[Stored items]
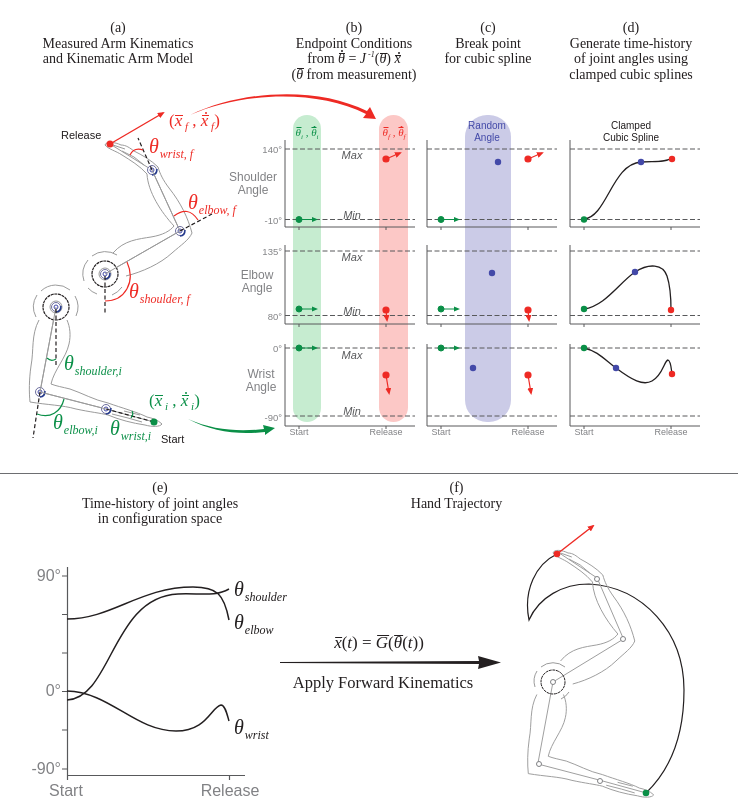
<!DOCTYPE html>
<html lang="en">
<head>
<meta charset="utf-8">
<title>Arm kinematics and hand trajectory</title>
<style>
:root{--ink:#231f20;--grey:#808184;--limb:#9b9b9b;--red:#ee2a24;--green:#0a8f47;--blue:#4349a8;--green-band:#c6ecd0;--red-band:#fcc8c6;--blue-band:#cbcbe7;--serif:"Liberation Serif",serif;--sans:"Liberation Sans",sans-serif}
*{box-sizing:border-box;margin:0}
body{width:738px;height:800px;overflow:hidden;background:#fff}
.figure{position:relative;width:738px;height:800px;overflow:hidden;color:var(--ink);font-family:var(--serif)}
.headings{position:absolute;left:0;width:738px;display:grid;text-align:center}
.headings.top{top:20px;grid-template-columns:284px 140px 128px 158px}
.headings.top :first-child{padding-right:48px}
.headings.bottom{top:480px;grid-template-columns:320px 418px}
.headings.bottom :last-child{padding-right:145px;padding-left:0}
h2{font-size:14px;line-height:15.5px;font-weight:400;white-space:nowrap}
h2 span.line{display:block;padding:0}
.headings.top h2 .line{padding:0}
.headings.top h2.conditions{margin-left:0}
.drawing{position:absolute;left:0;top:0}
.label{position:absolute;left:calc(var(--x)*1px);top:calc(var(--y)*1px);transform:translateY(-50%);white-space:nowrap;font:12px/13px var(--sans)}
.mid{transform:translate(-50%,-50%);text-align:center}
.end{transform:translate(-100%,-50%)}
.grey{color:var(--grey)}
.red{color:var(--red)}
.green{color:var(--green)}
.blue{color:var(--blue)}
.tick{font-size:9.5px;color:var(--grey)}
.limit{font-size:11px;font-style:italic;color:#58595b}
.big{font-size:16px;line-height:18px;color:var(--grey)}
.small{font-size:10px;line-height:12px}
.angle{font:italic 20px/22px var(--serif)}
.angle sub{font-size:12px;line-height:0;vertical-align:-5px;margin-left:1px}
.state{font:17px/20px var(--serif)}
.band-state{font:italic 11px/14px var(--serif)}
.state sub,.band-state sub{font-size:.65em;line-height:0;font-style:italic}
.bar{position:relative;display:inline-block;font-style:italic;line-height:1}
.bar::before{content:"";position:absolute;left:10%;right:-8%;top:.04em;border-top:1px solid currentColor}
.x.bar::before{top:.2em}
.dot::after{content:"";position:absolute;left:50%;top:-.12em;width:2px;height:2px;border-radius:50%;background:currentColor}
.x.dot::after{top:0}
h2 sup{font-size:8px;line-height:0;font-style:italic}
.formula{font:17px/20px var(--serif)}
.caption{font:16.5px/20px var(--serif)}
</style>
</head>
<body>
<main class="figure">
<svg class="drawing" width="738" height="800" viewBox="0 0 738 800" fill="none" stroke-linecap="butt" aria-hidden="true">
<defs>
<marker id="tip-red" markerUnits="userSpaceOnUse" markerWidth="7" markerHeight="6" refX="5" refY="3" orient="auto"><path d="M0 0L7 3L0 6Z" fill="#ee2a24"/></marker>
<marker id="tip-green" markerUnits="userSpaceOnUse" markerWidth="6" markerHeight="5" refX="4" refY="2.5" orient="auto"><path d="M0 0L6 2.5L0 5Z" fill="#0a8f47"/></marker>
<g id="axes" stroke="#58595b">
<path d="M0 140V227H130M0 245V324H130M0 344V426H130M14 227v3M101 227v3M14 324v3M101 324v3M14 426v3M101 426v3"/>
<path d="M0 149H130M0 219.5H130M0 251H130M0 315.5H130M0 348H130M0 416H130" stroke-dasharray="5 2.5"/>
</g>
<g id="start-states" stroke="#0a8f47" fill="#0a8f47">
<path d="M14 219.5H29M14 309H30M14 348H30" marker-end="none"/>
<path d="M27 217l6 2.5l-6 2.5zM27 306.500l6 2.5l-6 2.500zM27 345.500l6 2.500l-6 2.500z" stroke="none"/>
<circle cx="14" cy="219.500" r="3"/><circle cx="14" cy="309" r="3"/><circle cx="14" cy="348" r="3"/>
</g>
<g id="release-states" stroke="#ee2a24" stroke-width="1.2">
<path d="M101 159L115 153" marker-end="url(#tip-red)"/><path d="M101 310L102 320" marker-end="url(#tip-red)"/><path d="M101 375L104 393" marker-end="url(#tip-red)"/>
<g fill="#ee2a24"><circle cx="101" cy="159" r="3"/><circle cx="101" cy="310" r="3"/><circle cx="101" cy="375" r="3"/></g>
</g>
<g id="release-arm">
<path d="M113 253C124 240 139 239 151 237C163 235 170 231 174 226C161 212 148 192 147 174C140 166 130 160 122 155C116 151 108 149 105 145C106 141 115 142 121 145C126 145 130 148 134 151C142 155 151 160 158 167C160 174 163 180 169 188C181 203 188 218 192 233C189 240 181 245 172 253C160 264 142 272 126 276"/>
<path d="M105 274L180 231L152 170L110 144M122 151L134 157L144 165M113 145L125 149"/>
</g>
<g id="start-arm">
<path d="M39 320C31 335 34 350 31 366C29 380 29 392 30 402C48 405 62 405 76 409C90 412 100 413 108 415C120 420 132 423 145 425C152 427 160 427 162 424C158 420 152 418 147 417C137 412 122 408 108 403C94 400 82 393 70 389C62 387 56 386 51 384C54 370 66 358 69 344C71 335 70 327 67 320"/>
<path d="M56 307L40 392L106 409L154 422M112 414L128 418L142 422M124 411L140 415"/>
</g>
<g id="joint"><circle r="4.500" fill="#fff" stroke="#6d6e9e"/><circle r="2" stroke="#4349a8"/><path d="M0 5Q5 5 5 -1" stroke="#233a8e" stroke-width="1.500"/></g>
<g id="shoulder-joint"><circle r="13" fill="#fff" stroke="#231f20" stroke-width="1.200" stroke-dasharray="3 .7"/><circle r="6" stroke="#9b9b9b"/><use href="#joint"/></g>
</defs>

<g id="state-bands">
<rect x="293" y="115" width="28" height="307" rx="14" fill="#c6ecd0"/>
<rect x="379" y="115" width="29" height="307" rx="14.500" fill="#fcc8c6"/>
<rect x="465" y="115" width="46" height="307" rx="22" fill="#cbcbe7"/>
</g>
<g id="charts">
<use href="#axes" x="285"/><use href="#axes" x="427"/><use href="#axes" x="570"/>
<use href="#start-states" x="285"/><use href="#start-states" x="427"/>
<use href="#release-states" x="285"/><use href="#release-states" x="427"/>
<g stroke="#231f20" stroke-width="1.300">
<path d="M584 219C607 217 612 164 641 162C654 161 664 163 672 158"/>
<path d="M584 309C605 306 619 283 635 272C649 263 663 264 667 276Q671 288 671 310"/>
<path d="M584 348C598 351 605 360 616 368C632 380 643 386 652 381C663 375 664 361 668 360C671 361 671 368 672 374"/>
</g>
<g fill="#0a8f47"><circle cx="584" cy="219.500" r="3.200"/><circle cx="584" cy="309" r="3.200"/><circle cx="584" cy="348" r="3.200"/></g>
<g fill="#4349a8"><circle cx="498" cy="162" r="3.200"/><circle cx="492" cy="273" r="3.200"/><circle cx="473" cy="368" r="3.200"/><circle cx="641" cy="162" r="3.200"/><circle cx="635" cy="272" r="3.200"/><circle cx="616" cy="368" r="3.200"/></g>
<g fill="#ee2a24"><circle cx="672" cy="159" r="3.200"/><circle cx="671" cy="310" r="3.200"/><circle cx="672" cy="374" r="3.200"/></g>
</g>

<g id="measured-release">
<use href="#release-arm" stroke="#9b9b9b"/>
<path d="M84 281A22 22 0 0 1 88 260M92 256A22 22 0 0 1 117 255M122 287A22 22 0 0 1 112 295M97 294A22 22 0 0 1 88 288" stroke="#9b9b9b"/>
<use href="#shoulder-joint" x="105" y="274"/>
<use href="#joint" x="180" y="231"/><use href="#joint" x="152" y="170"/>
<path d="M105 274L180 231L152 170" stroke="#9b9b9b"/>
<path d="M105 276V314M180 231L212 214M152 170L138 138" stroke="#231f20" stroke-width="1.200" stroke-dasharray="4 2.500"/>
<path d="M105 301C125 301 136 282 127 262M174 216Q188 205 198 220M130 155Q134 147 143 150" stroke="#ee2a24" stroke-width="1.200"/>
<path d="M110 144L163 113" stroke="#ee2a24" stroke-width="1.400" marker-end="url(#tip-red)"/>
<circle cx="110" cy="144" r="3.500" fill="#ee2a24"/>
</g>
<g id="measured-start">
<use href="#start-arm" stroke="#9b9b9b"/>
<path d="M36 317A22 22 0 0 1 37 295M41 291A22 22 0 0 1 70 290M75 296A22 22 0 0 1 76 316" stroke="#9b9b9b"/>
<use href="#shoulder-joint" x="56" y="307"/>
<use href="#joint" x="40" y="392"/><use href="#joint" x="106" y="409"/>
<path d="M56 307L40 392L106 409" stroke="#9b9b9b"/>
<path d="M56 309V365M40 392L33 438M106 409L154 422" stroke="#231f20" stroke-width="1.200" stroke-dasharray="4 2.500"/>
<path d="M47 358Q51 362 56 359M37 414C50 419 61 412 64 399M132 411Q134 414 131 418" stroke="#0a8f47" stroke-width="1.200"/>
<circle cx="154" cy="422" r="3.500" fill="#0a8f47"/>
</g>
<g id="transfer-arrows">
<path d="M190 115C242 90 317 86 367 111L370 107L376 119L363 118L366 114C317 89 242 92 190 115Z" fill="#ee2a24"/>
<path d="M188 419C213 430 238 432 264 429L263 425L275 428L265 435L265 432C238 435 213 432 188 419Z" fill="#0a8f47"/>
<path d="M280 662L479 661L478 656L501 662.500L478 669L479 664L280 663Z" fill="#231f20"/>
</g>
<path id="section-rule" d="M0 473.500H738" stroke="#6d6e71"/>

<g id="joint-angle-history">
<path d="M67.500 567V775.500H245M62 576H68M62 614.500H68M62 653H68M62 691.500H68M62 730H68M62 769H68M67.500 775v5M229.500 775v5" stroke="#58595b" stroke-width="1.200"/>
<g stroke="#231f20" stroke-width="1.500">
<path d="M67 619C112 619 140 587 193 587C217 587 224 594 229 620"/>
<path d="M67 700C112 698 112 597 178 594C200 593 215 597 229 589"/>
<path d="M67 691C110 692 135 731 176 731C207 731 211 707 221 705C225 705 227 714 229 721"/>
</g>
</g>
<g id="hand-trajectory">
<path d="M557 554C536 564 523 590 529 620C539 597 563 584 589 584C643 587 684 632 684 690C684 735 671 769 646 793" stroke="#231f20" stroke-width="1.200"/>
<use href="#release-arm" transform="matrix(.94 0 0 1 454.300 408)" stroke="#9b9b9b"/>
<use href="#start-arm" transform="matrix(.95 0 0 .965 499.800 385.700)" stroke="#9b9b9b"/>
<path d="M535 687A19 19 0 0 1 537 671M541 667A19 19 0 0 1 565 667M569 692A19 19 0 0 1 561 699" stroke="#9b9b9b"/>
<circle cx="553" cy="682" r="12" stroke="#231f20" stroke-dasharray="3 .7"/>
<g fill="#fff" stroke="#808184"><circle cx="553" cy="682" r="2.500"/><circle cx="623" cy="639" r="2.500"/><circle cx="597" cy="579" r="2.500"/><circle cx="539" cy="764" r="2.500"/><circle cx="600" cy="781" r="2.500"/></g>
<path d="M557 554L593 526" stroke="#ee2a24" stroke-width="1.400" marker-end="url(#tip-red)"/>
<circle cx="557" cy="554" r="3.300" fill="#ee2a24"/><circle cx="646" cy="793" r="3.300" fill="#0a8f47"/>
</g>
</svg>

<header class="headings top">
<h2>(a)<br>Measured Arm Kinematics<br>and Kinematic Arm Model</h2>
<h2>(b)<br>Endpoint Conditions<br>from <span class="bar dot">θ</span> = <i>J</i><sup> -1</sup>(<span class="bar">θ</span>) <span class="bar x dot">x</span><br>(<span class="bar">θ</span> from measurement)</h2>
<h2>(c)<br>Break point<br>for cubic spline</h2>
<h2>(d)<br>Generate time-history<br>of joint angles using<br>clamped cubic splines</h2>
</header>
<header class="headings bottom">
<h2>(e)<br>Time-history of joint angles<br>in configuration space</h2>
<h2>(f)<br>Hand Trajectory</h2>
</header>

<section aria-label="Arm model">
<p class="label" style="--x:61;--y:135;font-size:11px">Release</p>
<p class="label" style="--x:161;--y:439;font-size:11px">Start</p>
<p class="label state red" style="--x:169;--y:121">(<span class="bar x">x</span><sub> f</sub> , <span class="bar x dot">x</span><sub> f</sub>)</p>
<p class="label state green" style="--x:149;--y:401">(<span class="bar x">x</span><sub> i</sub> , <span class="bar x dot">x</span><sub> i</sub>)</p>
<p class="label angle red" style="--x:149;--y:146">θ<sub>wrist, f</sub></p>
<p class="label angle red" style="--x:188;--y:202">θ<sub>elbow, f</sub></p>
<p class="label angle red" style="--x:129;--y:291">θ<sub>shoulder, f</sub></p>
<p class="label angle green" style="--x:64;--y:363">θ<sub>shoulder,i</sub></p>
<p class="label angle green" style="--x:53;--y:422">θ<sub>elbow,i</sub></p>
<p class="label angle green" style="--x:110;--y:428">θ<sub>wrist,i</sub></p>
</section>

<section aria-label="Joint angle charts">
<p class="label mid grey" style="--x:253;--y:184">Shoulder<br>Angle</p>
<p class="label mid grey" style="--x:257;--y:282">Elbow<br>Angle</p>
<p class="label mid grey" style="--x:261;--y:381">Wrist<br>Angle</p>
<p class="label end tick" style="--x:282;--y:149">140°</p>
<p class="label end tick" style="--x:282;--y:220">-10°</p>
<p class="label end tick" style="--x:282;--y:251">135°</p>
<p class="label end tick" style="--x:282;--y:316">80°</p>
<p class="label end tick" style="--x:282;--y:348">0°</p>
<p class="label end tick" style="--x:282;--y:417">-90°</p>
<p class="label mid limit" style="--x:352;--y:155">Max</p>
<p class="label mid limit" style="--x:352;--y:215">Min</p>
<p class="label mid limit" style="--x:352;--y:257">Max</p>
<p class="label mid limit" style="--x:352;--y:311">Min</p>
<p class="label mid limit" style="--x:352;--y:355">Max</p>
<p class="label mid limit" style="--x:352;--y:411">Min</p>
<p class="label mid band-state green" style="--x:307;--y:132"><span class="bar">θ</span><sub>i</sub> , <span class="bar dot">θ</span><sub>i</sub></p>
<p class="label mid band-state red" style="--x:394;--y:132"><span class="bar">θ</span><sub>f</sub> , <span class="bar dot">θ</span><sub>f</sub></p>
<p class="label mid small blue" style="--x:487;--y:132">Random<br>Angle</p>
<p class="label mid small" style="--x:631;--y:132">Clamped<br>Cubic Spline</p>
<p class="label mid tick" style="--x:299;--y:432;font-size:9px">Start</p>
<p class="label mid tick" style="--x:386;--y:432;font-size:9px">Release</p>
<p class="label mid tick" style="--x:441;--y:432;font-size:9px">Start</p>
<p class="label mid tick" style="--x:528;--y:432;font-size:9px">Release</p>
<p class="label mid tick" style="--x:584;--y:432;font-size:9px">Start</p>
<p class="label mid tick" style="--x:671;--y:432;font-size:9px">Release</p>
</section>

<section aria-label="Configuration space and forward kinematics">
<p class="label end big" style="--x:61;--y:576">90°</p>
<p class="label end big" style="--x:61;--y:691">0°</p>
<p class="label end big" style="--x:61;--y:769">-90°</p>
<p class="label mid big" style="--x:66;--y:791">Start</p>
<p class="label mid big" style="--x:230;--y:791">Release</p>
<p class="label angle" style="--x:234;--y:589">θ<sub>shoulder</sub></p>
<p class="label angle" style="--x:234;--y:622">θ<sub>elbow</sub></p>
<p class="label angle" style="--x:234;--y:727">θ<sub>wrist</sub></p>
<p class="label mid formula" style="--x:379;--y:643"><span class="bar x">x</span>(<i>t</i>) = <span class="bar">G</span>(<span class="bar">θ</span>(<i>t</i>))</p>
<p class="label mid caption" style="--x:383;--y:683">Apply Forward Kinematics</p>
</section>
</main>
</body>
</html>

(WORK ORDER): The answer should be only the number of lines in the data that contain the string "headings".

(EXERCISE RESPONSE): 9